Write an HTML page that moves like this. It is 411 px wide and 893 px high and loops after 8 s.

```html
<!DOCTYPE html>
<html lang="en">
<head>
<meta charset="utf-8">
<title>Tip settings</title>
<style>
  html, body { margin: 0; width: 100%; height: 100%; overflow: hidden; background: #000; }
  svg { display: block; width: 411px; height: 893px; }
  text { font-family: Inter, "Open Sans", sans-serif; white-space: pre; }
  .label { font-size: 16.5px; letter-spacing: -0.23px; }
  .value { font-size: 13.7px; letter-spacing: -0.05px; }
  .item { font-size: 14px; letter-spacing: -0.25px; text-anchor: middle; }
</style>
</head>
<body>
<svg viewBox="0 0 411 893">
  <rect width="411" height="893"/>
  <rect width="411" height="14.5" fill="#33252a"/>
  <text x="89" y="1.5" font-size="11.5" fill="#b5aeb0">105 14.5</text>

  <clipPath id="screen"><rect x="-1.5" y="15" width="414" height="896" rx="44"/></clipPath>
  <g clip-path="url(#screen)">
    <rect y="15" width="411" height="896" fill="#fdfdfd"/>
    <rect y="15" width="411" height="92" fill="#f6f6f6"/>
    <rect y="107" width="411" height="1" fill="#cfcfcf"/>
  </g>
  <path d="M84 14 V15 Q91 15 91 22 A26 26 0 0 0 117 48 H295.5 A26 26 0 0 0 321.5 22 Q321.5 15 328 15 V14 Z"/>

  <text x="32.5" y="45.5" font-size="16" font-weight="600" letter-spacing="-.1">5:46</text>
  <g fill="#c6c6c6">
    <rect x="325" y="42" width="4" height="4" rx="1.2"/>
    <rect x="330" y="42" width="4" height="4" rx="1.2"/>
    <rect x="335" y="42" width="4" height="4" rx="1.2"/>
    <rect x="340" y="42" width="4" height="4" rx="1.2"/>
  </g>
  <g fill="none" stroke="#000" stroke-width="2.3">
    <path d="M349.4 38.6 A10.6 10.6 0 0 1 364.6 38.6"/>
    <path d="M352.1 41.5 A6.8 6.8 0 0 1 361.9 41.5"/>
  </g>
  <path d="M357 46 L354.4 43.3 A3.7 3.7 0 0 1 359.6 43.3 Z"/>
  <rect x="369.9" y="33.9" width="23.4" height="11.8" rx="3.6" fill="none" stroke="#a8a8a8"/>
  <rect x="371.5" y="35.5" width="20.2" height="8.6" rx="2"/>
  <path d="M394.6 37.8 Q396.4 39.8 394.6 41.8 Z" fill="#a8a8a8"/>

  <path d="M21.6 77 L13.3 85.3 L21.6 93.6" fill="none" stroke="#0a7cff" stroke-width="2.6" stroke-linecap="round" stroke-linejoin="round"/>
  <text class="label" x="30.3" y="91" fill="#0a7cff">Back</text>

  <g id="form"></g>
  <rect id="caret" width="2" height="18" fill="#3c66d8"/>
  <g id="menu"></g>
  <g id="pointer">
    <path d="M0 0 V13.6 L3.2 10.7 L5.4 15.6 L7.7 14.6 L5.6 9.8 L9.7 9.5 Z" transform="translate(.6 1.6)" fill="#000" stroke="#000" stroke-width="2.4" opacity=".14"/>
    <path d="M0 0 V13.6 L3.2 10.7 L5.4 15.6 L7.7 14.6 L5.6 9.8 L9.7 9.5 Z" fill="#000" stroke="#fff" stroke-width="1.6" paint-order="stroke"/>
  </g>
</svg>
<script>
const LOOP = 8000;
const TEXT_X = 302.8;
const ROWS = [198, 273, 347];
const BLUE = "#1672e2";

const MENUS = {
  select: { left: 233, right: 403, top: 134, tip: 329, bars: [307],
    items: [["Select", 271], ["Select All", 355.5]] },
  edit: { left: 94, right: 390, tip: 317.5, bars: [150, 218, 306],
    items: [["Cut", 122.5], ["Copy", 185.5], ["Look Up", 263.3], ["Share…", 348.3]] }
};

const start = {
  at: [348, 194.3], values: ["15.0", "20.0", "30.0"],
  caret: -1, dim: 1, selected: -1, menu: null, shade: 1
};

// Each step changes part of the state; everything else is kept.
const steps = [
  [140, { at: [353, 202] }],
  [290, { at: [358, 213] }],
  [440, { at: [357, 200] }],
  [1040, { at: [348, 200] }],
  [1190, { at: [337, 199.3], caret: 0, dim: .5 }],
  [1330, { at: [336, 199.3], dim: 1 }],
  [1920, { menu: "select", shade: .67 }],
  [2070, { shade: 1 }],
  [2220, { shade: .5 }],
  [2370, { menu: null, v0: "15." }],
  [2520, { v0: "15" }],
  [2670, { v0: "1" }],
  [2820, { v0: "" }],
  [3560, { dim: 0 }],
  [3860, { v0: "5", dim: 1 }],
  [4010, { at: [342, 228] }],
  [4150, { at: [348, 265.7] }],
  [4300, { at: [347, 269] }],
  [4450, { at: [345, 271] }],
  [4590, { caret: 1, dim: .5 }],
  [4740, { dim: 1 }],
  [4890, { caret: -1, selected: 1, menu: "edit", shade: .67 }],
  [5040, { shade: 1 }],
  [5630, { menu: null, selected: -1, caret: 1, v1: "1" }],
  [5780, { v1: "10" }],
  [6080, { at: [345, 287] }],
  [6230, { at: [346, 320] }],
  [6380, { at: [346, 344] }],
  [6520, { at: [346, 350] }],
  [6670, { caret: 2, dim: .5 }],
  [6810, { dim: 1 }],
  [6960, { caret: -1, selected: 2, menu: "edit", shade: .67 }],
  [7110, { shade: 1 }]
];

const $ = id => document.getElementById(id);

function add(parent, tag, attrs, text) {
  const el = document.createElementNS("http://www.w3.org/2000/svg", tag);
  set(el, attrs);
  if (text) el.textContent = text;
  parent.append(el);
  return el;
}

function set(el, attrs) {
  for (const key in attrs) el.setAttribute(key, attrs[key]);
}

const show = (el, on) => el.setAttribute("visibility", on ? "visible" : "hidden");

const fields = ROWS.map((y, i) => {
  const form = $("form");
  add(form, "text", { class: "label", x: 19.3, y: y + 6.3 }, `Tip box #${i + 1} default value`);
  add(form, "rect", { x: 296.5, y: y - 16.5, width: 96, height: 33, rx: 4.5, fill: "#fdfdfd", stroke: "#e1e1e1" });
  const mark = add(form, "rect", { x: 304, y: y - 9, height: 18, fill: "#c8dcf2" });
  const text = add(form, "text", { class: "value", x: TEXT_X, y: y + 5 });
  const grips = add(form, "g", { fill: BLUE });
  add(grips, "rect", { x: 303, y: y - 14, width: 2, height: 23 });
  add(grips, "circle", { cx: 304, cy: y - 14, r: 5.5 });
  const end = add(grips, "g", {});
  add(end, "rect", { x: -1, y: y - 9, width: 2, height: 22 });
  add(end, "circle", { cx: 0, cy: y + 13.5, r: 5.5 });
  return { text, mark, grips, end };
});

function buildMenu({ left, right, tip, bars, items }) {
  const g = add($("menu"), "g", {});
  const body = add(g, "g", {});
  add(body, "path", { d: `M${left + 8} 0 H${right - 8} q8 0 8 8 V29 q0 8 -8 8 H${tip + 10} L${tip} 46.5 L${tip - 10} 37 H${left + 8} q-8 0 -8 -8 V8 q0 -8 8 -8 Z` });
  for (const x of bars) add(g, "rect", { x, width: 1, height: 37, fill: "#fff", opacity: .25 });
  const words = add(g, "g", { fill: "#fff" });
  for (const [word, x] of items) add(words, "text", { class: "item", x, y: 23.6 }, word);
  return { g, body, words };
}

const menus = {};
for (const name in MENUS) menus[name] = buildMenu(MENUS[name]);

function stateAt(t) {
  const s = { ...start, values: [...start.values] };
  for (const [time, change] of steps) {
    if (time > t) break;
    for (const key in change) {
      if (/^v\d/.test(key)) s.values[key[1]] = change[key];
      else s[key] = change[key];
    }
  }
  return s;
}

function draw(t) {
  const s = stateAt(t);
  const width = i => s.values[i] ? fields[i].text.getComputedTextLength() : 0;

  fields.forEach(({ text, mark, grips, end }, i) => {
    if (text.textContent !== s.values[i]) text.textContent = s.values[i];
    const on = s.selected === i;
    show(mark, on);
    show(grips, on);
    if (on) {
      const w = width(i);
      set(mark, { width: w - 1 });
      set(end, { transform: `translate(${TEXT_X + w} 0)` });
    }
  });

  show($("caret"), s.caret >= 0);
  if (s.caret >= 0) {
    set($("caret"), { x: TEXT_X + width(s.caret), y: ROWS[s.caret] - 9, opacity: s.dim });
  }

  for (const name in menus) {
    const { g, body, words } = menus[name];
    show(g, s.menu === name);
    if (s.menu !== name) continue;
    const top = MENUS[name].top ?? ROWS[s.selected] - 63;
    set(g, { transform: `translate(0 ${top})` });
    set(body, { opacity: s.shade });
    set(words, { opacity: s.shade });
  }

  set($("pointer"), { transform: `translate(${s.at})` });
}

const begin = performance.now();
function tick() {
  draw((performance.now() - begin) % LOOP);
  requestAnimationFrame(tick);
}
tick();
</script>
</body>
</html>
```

────

What to work on: Within the material above, show every line that includes "circle".

Response area:
  add(grips, "circle", { cx: 304, cy: y - 14, r: 5.5 });
  add(end, "circle", { cx: 0, cy: y + 13.5, r: 5.5 });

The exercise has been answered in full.